A: I think my interest in human nature, and in the myriad ways humans relate to one another, has always been present. But I had to write a lot of stories in order to see that it was there. Reading over my stuff months and sometimes years after completion, I’ve found that people’s emotions, longings, fears, strengths and/or weaknesses nearly always play a significant part in the plots I develop. For example, SWIM WITH ME was largely inspired by a terrific movie from 1970 called I NEVER SANG FOR MY FATHER. Based on a play of the same name, it stars Gene Hackman and the late Melvyn Douglas. Hackman plays a son in early middle age trying to cope with the ups and downs of life while at the same time looking after his increasingly frail parents. At the end of the movie Gene Hackman’s protagonist reflects on the passing of his father (played by Douglas) with the observation that while the old man is dead, their relationship is not. SWIM WITH ME is built around this idea. Death has come between the narrator of SWIM WITH ME and his son—just as death has come between the characters portrayed by Hackman and Douglas—but their relationship, with all of its unresolved questions and bittersweet complexities, goes on. The supernatural element of SWIM WITH ME merely underscores some very human feelings. And human feelings are really, I think, what my work is all about. I write primarily science fiction and fantasy at this stage of my life, and I’m very proud to write in those genres. But my main interest lies with the relationships between people: between men and women, parents and children, young and old, steadfast friends, blood enemies, and so on. Granted, I like to add in liberal doses of weirdness: melancholy ghosts, country ponds full of monsters, magic timepieces, and storms that feed on human sadness. But in the end these are just props and set pieces: little devices I’ve made up to better explore the wonders and failings of the human animal.

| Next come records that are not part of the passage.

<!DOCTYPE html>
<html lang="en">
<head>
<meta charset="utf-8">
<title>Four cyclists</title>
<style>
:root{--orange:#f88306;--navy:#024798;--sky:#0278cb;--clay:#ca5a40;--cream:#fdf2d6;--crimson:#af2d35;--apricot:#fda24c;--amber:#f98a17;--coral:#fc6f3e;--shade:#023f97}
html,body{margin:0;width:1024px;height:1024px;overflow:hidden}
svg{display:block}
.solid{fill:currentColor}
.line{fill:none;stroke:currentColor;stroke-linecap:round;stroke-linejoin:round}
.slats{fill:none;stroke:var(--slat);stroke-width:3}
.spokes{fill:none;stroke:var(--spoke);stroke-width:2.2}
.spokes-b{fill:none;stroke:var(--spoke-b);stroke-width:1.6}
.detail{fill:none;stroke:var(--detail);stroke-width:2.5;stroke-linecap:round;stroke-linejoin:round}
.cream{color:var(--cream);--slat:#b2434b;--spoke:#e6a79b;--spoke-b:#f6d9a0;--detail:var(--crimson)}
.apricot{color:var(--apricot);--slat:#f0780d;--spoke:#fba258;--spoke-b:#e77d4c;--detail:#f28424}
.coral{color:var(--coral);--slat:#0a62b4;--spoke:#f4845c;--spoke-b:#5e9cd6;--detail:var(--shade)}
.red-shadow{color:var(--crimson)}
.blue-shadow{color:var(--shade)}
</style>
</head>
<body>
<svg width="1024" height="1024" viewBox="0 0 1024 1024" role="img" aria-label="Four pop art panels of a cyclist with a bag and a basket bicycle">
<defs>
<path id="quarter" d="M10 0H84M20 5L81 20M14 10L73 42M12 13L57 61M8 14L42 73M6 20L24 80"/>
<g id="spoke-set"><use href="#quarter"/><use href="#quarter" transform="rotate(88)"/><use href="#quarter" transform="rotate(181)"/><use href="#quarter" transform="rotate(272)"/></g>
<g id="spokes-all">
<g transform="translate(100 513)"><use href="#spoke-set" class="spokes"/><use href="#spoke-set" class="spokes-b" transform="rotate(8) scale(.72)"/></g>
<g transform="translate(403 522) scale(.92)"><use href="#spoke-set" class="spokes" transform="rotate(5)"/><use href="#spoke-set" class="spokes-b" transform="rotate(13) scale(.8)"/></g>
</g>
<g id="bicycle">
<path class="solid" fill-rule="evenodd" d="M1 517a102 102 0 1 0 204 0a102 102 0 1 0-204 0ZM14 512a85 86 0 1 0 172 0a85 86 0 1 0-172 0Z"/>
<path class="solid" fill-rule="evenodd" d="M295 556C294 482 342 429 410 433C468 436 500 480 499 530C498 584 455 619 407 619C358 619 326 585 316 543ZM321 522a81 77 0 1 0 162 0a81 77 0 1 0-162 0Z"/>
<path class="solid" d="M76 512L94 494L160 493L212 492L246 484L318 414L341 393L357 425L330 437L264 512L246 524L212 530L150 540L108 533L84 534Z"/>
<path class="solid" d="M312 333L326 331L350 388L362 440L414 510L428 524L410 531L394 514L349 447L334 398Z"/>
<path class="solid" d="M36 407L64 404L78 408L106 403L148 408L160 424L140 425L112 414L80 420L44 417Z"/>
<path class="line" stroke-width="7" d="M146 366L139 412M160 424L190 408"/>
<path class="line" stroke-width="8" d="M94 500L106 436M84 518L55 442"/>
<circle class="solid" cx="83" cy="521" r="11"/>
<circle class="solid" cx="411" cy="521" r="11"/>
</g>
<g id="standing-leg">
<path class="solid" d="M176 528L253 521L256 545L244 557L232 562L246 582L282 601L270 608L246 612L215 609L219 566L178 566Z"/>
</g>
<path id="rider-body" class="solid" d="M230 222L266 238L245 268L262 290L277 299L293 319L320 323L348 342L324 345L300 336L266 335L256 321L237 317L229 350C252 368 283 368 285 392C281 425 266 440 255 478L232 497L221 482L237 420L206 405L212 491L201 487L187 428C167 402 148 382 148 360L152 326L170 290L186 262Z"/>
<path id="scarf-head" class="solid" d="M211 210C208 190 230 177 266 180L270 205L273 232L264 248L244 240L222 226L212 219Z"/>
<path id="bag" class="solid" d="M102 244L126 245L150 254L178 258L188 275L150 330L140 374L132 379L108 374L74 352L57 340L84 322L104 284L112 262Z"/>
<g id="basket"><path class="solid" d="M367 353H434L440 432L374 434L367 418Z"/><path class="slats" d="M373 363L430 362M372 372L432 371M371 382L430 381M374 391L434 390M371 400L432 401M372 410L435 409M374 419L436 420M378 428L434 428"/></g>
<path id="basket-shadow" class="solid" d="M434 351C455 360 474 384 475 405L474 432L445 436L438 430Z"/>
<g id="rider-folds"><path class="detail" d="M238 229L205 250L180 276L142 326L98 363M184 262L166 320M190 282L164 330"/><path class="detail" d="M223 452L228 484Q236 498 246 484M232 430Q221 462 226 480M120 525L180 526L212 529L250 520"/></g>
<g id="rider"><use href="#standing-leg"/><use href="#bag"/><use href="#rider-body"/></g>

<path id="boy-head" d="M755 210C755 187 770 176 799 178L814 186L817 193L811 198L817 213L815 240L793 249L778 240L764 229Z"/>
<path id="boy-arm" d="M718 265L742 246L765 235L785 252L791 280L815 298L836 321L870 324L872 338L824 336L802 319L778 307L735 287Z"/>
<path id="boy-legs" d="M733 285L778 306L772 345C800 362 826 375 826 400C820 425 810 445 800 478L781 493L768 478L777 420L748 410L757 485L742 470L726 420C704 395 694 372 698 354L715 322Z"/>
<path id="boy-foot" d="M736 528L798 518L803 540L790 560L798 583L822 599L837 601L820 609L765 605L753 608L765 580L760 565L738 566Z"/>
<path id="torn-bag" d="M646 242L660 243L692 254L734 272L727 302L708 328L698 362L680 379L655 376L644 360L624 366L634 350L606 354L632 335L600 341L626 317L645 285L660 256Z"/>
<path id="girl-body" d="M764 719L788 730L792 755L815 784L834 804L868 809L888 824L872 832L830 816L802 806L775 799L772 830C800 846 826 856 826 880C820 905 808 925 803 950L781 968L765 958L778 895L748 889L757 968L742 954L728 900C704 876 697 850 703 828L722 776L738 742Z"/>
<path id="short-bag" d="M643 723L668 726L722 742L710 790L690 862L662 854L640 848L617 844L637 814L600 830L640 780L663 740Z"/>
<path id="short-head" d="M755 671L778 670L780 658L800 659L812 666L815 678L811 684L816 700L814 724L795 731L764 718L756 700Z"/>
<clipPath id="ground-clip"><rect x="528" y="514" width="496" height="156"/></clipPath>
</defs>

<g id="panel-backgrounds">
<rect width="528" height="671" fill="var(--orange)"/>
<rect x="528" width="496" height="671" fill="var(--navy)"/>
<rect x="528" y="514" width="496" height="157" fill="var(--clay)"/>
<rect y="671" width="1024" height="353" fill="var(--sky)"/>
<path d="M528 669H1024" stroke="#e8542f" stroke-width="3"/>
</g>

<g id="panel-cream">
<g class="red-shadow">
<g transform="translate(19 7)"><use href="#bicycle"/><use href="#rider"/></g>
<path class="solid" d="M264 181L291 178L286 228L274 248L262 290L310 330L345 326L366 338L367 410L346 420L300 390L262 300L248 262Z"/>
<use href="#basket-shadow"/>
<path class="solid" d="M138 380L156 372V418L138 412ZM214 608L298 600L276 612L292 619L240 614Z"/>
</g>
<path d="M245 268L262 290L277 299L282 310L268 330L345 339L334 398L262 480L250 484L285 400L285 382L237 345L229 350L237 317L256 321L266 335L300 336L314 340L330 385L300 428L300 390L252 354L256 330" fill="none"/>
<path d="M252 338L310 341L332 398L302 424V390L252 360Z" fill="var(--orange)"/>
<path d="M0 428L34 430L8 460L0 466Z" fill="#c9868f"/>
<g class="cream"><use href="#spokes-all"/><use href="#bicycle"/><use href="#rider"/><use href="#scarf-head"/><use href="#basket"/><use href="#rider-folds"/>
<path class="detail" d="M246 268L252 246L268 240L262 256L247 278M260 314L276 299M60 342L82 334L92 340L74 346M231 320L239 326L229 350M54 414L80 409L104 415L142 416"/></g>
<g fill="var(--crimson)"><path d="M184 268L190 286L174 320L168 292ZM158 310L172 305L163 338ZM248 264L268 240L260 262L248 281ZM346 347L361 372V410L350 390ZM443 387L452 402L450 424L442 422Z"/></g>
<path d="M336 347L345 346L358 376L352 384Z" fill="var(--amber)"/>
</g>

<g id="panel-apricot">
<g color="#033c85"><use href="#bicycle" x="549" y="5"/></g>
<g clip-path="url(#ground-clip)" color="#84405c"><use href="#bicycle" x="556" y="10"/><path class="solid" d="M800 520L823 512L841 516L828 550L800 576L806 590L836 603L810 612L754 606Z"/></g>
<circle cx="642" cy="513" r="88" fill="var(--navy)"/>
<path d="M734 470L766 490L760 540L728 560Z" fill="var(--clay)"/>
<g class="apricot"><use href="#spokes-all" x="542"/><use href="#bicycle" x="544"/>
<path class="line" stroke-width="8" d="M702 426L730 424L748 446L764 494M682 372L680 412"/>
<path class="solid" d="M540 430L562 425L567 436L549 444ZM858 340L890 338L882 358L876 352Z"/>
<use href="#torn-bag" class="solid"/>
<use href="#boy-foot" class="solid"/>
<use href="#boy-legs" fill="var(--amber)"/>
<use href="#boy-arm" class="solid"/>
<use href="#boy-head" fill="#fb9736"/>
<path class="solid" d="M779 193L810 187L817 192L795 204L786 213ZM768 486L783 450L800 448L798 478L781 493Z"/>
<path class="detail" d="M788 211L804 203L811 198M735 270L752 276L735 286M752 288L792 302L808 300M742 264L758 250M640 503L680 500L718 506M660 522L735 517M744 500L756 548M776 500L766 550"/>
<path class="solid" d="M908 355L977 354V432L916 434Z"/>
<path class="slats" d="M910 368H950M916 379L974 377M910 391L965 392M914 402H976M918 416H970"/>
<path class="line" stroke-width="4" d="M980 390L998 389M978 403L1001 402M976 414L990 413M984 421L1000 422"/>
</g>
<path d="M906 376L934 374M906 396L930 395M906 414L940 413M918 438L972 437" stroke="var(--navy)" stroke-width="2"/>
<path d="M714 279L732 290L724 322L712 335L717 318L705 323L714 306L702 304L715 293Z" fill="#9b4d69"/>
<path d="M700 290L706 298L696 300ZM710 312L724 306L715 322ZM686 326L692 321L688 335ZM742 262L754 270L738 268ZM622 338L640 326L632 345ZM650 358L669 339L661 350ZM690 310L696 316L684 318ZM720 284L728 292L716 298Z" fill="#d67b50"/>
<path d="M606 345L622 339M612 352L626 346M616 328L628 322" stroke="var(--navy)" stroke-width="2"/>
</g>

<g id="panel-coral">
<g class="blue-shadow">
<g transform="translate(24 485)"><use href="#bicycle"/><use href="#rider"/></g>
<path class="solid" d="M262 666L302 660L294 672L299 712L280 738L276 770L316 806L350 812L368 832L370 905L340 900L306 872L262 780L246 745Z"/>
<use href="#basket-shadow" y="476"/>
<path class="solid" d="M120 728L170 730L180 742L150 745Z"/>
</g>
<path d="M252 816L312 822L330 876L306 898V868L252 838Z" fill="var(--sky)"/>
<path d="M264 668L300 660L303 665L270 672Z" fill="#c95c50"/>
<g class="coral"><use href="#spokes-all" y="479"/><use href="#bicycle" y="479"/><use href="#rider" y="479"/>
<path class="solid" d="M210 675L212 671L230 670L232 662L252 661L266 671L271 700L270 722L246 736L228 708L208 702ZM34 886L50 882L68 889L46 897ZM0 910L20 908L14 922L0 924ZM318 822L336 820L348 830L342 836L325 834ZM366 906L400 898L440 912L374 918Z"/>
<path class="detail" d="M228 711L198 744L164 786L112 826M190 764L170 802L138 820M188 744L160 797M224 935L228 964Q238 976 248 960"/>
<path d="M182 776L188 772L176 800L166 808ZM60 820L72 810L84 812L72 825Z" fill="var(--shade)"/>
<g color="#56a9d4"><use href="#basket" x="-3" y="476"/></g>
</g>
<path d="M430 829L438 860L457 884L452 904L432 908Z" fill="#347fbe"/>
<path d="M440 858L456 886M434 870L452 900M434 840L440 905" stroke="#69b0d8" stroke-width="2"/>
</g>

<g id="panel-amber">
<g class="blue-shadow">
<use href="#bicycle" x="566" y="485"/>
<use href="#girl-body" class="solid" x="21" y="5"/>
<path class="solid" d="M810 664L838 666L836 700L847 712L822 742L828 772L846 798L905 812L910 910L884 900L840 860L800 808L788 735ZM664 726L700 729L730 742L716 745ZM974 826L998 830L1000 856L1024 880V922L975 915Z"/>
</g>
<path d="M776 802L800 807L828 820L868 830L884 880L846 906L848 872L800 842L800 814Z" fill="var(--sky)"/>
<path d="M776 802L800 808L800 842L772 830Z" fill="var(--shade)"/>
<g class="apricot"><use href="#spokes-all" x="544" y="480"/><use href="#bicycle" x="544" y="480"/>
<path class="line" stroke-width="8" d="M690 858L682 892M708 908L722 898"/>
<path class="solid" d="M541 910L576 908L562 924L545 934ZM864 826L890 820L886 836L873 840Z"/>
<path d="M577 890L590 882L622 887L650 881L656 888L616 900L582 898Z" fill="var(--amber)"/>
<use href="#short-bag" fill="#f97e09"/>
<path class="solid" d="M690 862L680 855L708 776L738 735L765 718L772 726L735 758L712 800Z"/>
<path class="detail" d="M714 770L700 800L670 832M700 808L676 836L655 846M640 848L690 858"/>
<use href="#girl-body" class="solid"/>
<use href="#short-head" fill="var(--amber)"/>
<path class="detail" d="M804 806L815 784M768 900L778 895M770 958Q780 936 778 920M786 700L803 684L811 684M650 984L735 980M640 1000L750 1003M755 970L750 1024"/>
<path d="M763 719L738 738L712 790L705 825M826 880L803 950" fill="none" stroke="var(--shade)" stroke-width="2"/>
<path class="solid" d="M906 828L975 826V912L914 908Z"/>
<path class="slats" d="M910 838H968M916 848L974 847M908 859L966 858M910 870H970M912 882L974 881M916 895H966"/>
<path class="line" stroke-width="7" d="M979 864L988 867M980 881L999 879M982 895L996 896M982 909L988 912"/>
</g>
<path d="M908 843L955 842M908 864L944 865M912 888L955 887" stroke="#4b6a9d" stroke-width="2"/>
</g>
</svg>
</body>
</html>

Q: Do you have any favorite TV shows, either from the past, or still on the air?
A: As far as writing is concerned, I would say Amazing Stories, Wonderworks, and The Twilight Zone (both classic and 1980s series) are the most influential. Each episode of these programs was like a little mini-movie with its own unique cargo of delights, surprises, and scares. That’s the model I try to use for my stories: a mini-movie. Now, when it comes to television viewing for pure enjoyment, my all-time favorite sitcom of the past is All in the Family, followed closely by Cheers. Here in the present I’m enjoying The Big Bang Theory, though I have no idea what Penny sees in those guys across the hall.
Q: Do you have any hobbies you like to participate in when you have spare time?
A: I like to be outside: walking on the beach, throwing a cast net in a tidal creek, anything that gets me out in the fresh air.
Q: Are there any other writing projects you would like to mention?
A: This weekend I’ll be unveiling Island Travelers on Amazon.com. It’s the first part of a romantic fantasy trilogy called The Eternity Papers. Set in the summer of 1971, Island Travelers introduces Caroline Richards and Wesley Ingram, two teenagers on the cusp of adulthood who meet and fall in love on an island off the Georgia coast. Both Caroline and Wesley are eager to escape home environments they consider stifling, but there is an important difference: Caroline lives in the modern age, while Wesley hails from an enchanted town called Eternity, a place where Time flows quite differently from the way we know it. It’s been a nice change of pace for me to do a love story. I hope people will enjoy it. I have definitely enjoyed writing it.
I am certain that you will join me in thanking James today for his time, and that we look forward to reading more of his works in the future. If you wish to contact James, he is available on:
James’ books can be accessed by clicking on the covers below: